──────── Supplied entries ────────

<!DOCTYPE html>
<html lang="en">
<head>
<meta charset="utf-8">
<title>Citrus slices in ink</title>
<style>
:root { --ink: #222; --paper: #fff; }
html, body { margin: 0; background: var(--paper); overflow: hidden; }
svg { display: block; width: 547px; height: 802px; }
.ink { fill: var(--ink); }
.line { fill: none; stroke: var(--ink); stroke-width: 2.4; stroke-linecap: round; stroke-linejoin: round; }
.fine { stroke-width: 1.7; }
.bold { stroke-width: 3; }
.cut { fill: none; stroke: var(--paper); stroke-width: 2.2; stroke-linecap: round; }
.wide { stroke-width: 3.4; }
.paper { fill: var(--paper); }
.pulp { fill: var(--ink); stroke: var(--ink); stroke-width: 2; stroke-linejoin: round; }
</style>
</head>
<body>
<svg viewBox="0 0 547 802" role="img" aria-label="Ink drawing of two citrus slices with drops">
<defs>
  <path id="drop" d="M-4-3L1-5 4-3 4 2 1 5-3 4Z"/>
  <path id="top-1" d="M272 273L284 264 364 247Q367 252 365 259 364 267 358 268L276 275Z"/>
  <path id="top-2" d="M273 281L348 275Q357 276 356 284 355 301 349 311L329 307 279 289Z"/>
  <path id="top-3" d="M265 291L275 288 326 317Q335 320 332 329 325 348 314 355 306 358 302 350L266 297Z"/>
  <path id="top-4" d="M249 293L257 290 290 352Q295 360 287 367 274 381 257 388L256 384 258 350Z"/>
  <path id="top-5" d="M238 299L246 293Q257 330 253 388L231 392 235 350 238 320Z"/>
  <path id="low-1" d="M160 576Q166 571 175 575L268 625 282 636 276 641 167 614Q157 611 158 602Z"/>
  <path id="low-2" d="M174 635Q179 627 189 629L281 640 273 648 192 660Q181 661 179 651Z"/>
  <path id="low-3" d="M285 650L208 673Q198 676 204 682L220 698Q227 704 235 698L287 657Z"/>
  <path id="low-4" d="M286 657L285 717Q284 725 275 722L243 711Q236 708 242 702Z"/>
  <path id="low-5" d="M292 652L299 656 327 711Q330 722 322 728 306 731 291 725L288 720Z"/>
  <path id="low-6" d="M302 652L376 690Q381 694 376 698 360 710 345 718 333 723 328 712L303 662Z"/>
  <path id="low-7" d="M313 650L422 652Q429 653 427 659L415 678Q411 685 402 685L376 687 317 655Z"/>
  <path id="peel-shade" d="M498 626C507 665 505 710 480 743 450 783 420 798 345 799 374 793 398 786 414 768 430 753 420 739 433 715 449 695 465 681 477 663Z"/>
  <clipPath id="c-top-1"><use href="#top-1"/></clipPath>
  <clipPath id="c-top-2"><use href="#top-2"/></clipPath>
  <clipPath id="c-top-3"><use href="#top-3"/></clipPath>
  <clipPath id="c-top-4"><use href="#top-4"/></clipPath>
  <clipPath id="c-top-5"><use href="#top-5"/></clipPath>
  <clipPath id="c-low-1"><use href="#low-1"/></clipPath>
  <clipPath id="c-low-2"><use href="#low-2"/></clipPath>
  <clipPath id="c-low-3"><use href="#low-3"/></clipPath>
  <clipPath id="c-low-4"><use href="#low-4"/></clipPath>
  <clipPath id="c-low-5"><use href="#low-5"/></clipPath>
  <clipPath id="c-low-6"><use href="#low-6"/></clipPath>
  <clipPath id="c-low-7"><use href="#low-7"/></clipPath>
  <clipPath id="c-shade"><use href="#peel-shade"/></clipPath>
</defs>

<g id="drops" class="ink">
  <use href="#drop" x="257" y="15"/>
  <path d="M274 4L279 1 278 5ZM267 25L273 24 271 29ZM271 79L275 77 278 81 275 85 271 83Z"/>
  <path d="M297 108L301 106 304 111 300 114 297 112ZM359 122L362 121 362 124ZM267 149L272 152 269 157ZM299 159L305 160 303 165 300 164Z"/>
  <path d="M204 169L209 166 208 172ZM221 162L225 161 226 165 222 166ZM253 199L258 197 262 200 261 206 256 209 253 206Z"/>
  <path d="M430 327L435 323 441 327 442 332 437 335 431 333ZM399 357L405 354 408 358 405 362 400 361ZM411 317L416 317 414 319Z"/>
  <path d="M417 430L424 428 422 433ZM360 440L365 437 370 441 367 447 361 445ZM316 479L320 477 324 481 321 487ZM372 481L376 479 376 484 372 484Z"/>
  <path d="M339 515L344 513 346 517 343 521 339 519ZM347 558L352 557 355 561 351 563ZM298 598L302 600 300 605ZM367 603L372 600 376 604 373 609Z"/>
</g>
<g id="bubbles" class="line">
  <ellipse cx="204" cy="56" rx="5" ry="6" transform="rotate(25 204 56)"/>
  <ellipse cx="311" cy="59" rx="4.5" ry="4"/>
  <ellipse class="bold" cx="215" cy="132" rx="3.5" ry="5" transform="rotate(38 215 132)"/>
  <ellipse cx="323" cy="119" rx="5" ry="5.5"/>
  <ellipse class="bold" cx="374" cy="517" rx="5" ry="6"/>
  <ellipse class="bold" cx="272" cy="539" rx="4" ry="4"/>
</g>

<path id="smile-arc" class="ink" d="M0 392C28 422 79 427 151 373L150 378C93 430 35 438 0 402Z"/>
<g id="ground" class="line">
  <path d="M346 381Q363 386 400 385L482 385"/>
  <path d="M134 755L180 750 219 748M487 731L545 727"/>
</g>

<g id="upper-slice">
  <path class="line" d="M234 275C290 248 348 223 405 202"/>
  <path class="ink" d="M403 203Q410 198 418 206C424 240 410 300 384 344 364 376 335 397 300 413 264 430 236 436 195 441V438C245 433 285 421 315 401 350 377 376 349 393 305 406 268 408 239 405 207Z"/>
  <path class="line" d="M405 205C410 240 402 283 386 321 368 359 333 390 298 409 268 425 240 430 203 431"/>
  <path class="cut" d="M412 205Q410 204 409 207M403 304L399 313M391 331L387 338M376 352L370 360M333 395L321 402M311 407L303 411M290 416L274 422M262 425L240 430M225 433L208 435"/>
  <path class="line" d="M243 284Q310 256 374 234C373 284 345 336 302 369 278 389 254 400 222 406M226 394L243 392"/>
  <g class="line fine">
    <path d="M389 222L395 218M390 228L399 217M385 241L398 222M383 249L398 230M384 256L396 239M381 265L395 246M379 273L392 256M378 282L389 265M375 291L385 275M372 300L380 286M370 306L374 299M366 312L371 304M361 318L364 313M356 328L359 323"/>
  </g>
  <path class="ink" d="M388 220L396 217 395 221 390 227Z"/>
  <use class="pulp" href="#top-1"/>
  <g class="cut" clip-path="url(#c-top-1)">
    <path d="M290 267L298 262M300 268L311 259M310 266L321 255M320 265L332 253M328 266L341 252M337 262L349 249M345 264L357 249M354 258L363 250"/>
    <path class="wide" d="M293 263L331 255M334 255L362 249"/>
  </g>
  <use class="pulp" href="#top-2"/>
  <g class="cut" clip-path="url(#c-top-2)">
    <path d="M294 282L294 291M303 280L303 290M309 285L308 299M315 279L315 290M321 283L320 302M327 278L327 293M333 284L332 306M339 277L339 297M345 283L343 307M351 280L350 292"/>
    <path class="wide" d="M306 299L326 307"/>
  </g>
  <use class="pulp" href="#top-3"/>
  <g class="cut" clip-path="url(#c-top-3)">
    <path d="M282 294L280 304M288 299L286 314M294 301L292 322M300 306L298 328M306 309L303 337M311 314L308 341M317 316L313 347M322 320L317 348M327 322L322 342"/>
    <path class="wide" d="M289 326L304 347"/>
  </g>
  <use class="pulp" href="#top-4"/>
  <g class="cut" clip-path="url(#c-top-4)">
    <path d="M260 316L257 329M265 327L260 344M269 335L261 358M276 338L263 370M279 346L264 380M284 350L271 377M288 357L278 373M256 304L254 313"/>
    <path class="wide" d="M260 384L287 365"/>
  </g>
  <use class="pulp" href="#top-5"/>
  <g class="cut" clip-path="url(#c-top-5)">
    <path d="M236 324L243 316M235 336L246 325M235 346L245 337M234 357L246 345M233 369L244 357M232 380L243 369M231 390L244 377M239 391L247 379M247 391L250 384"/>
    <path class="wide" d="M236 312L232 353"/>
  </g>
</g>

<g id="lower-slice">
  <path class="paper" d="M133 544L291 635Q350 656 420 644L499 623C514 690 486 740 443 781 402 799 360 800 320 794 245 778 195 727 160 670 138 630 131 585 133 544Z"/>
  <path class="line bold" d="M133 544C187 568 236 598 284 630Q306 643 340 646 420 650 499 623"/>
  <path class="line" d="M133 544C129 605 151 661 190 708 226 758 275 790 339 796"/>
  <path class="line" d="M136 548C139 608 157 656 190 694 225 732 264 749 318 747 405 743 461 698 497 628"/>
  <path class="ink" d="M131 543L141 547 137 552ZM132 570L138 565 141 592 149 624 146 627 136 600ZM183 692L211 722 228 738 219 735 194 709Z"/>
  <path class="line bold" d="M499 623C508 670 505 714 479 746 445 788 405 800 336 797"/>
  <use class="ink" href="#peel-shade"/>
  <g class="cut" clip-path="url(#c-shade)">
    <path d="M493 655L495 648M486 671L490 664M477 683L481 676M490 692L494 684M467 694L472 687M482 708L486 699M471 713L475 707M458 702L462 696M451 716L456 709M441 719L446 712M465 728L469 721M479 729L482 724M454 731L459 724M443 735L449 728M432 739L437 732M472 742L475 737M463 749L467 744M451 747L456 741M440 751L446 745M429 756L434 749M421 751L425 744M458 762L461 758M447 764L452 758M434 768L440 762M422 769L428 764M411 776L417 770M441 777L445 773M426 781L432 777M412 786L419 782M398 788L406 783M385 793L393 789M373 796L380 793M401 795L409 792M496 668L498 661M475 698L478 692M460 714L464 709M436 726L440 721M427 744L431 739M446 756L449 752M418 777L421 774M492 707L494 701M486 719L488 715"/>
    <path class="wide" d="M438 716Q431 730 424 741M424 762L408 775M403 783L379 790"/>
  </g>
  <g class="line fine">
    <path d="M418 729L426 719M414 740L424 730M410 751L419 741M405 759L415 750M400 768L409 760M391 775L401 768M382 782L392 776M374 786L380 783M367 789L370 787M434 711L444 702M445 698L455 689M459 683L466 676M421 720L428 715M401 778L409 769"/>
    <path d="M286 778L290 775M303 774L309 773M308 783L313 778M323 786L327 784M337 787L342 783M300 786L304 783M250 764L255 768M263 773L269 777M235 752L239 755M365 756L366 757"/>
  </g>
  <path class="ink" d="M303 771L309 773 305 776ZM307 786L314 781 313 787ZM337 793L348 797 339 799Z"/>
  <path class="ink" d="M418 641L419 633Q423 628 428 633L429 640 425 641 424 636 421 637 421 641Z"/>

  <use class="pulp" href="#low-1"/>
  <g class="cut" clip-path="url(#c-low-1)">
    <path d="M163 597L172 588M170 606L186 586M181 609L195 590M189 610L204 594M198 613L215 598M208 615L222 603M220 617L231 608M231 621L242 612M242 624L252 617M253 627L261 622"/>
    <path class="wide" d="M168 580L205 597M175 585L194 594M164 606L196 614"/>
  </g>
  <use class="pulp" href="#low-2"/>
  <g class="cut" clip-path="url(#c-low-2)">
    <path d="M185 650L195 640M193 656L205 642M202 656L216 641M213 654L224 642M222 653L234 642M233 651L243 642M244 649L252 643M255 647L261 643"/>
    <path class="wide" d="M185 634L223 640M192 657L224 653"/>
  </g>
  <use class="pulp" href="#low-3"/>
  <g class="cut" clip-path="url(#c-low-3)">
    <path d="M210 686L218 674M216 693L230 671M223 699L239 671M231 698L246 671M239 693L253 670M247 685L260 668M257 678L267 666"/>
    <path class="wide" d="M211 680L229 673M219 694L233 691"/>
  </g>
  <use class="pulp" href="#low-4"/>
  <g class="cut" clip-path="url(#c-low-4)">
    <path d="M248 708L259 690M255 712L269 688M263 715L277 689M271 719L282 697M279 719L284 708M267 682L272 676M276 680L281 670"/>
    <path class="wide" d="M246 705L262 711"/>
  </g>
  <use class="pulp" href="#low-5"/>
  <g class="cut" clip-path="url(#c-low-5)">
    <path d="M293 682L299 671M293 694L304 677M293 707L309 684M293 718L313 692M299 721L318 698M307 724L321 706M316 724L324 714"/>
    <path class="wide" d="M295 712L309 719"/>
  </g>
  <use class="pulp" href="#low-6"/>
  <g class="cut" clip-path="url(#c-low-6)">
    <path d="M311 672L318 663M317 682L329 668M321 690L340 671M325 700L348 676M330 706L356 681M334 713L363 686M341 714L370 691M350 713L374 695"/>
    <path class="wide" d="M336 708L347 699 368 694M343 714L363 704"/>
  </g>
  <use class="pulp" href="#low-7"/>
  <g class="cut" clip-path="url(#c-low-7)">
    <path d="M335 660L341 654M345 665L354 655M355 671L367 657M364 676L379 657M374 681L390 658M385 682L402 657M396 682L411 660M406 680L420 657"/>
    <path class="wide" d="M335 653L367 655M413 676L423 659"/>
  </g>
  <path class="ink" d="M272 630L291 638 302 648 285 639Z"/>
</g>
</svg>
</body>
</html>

────────

#### Your task:
Quote the data above verbatim from its first line to the line that includes "293L257 290 290", with both boundary lines retained.

#### Result of this task:
<!DOCTYPE html>
<html lang="en">
<head>
<meta charset="utf-8">
<title>Citrus slices in ink</title>
<style>
:root { --ink: #222; --paper: #fff; }
html, body { margin: 0; background: var(--paper); overflow: hidden; }
svg { display: block; width: 547px; height: 802px; }
.ink { fill: var(--ink); }
.line { fill: none; stroke: var(--ink); stroke-width: 2.4; stroke-linecap: round; stroke-linejoin: round; }
.fine { stroke-width: 1.7; }
.bold { stroke-width: 3; }
.cut { fill: none; stroke: var(--paper); stroke-width: 2.2; stroke-linecap: round; }
.wide { stroke-width: 3.4; }
.paper { fill: var(--paper); }
.pulp { fill: var(--ink); stroke: var(--ink); stroke-width: 2; stroke-linejoin: round; }
</style>
</head>
<body>
<svg viewBox="0 0 547 802" role="img" aria-label="Ink drawing of two citrus slices with drops">
<defs>
  <path id="drop" d="M-4-3L1-5 4-3 4 2 1 5-3 4Z"/>
  <path id="top-1" d="M272 273L284 264 364 247Q367 252 365 259 364 267 358 268L276 275Z"/>
  <path id="top-2" d="M273 281L348 275Q357 276 356 284 355 301 349 311L329 307 279 289Z"/>
  <path id="top-3" d="M265 291L275 288 326 317Q335 320 332 329 325 348 314 355 306 358 302 350L266 297Z"/>
  <path id="top-4" d="M249 293L257 290 290 352Q295 360 287 367 274 381 257 388L256 384 258 350Z"/>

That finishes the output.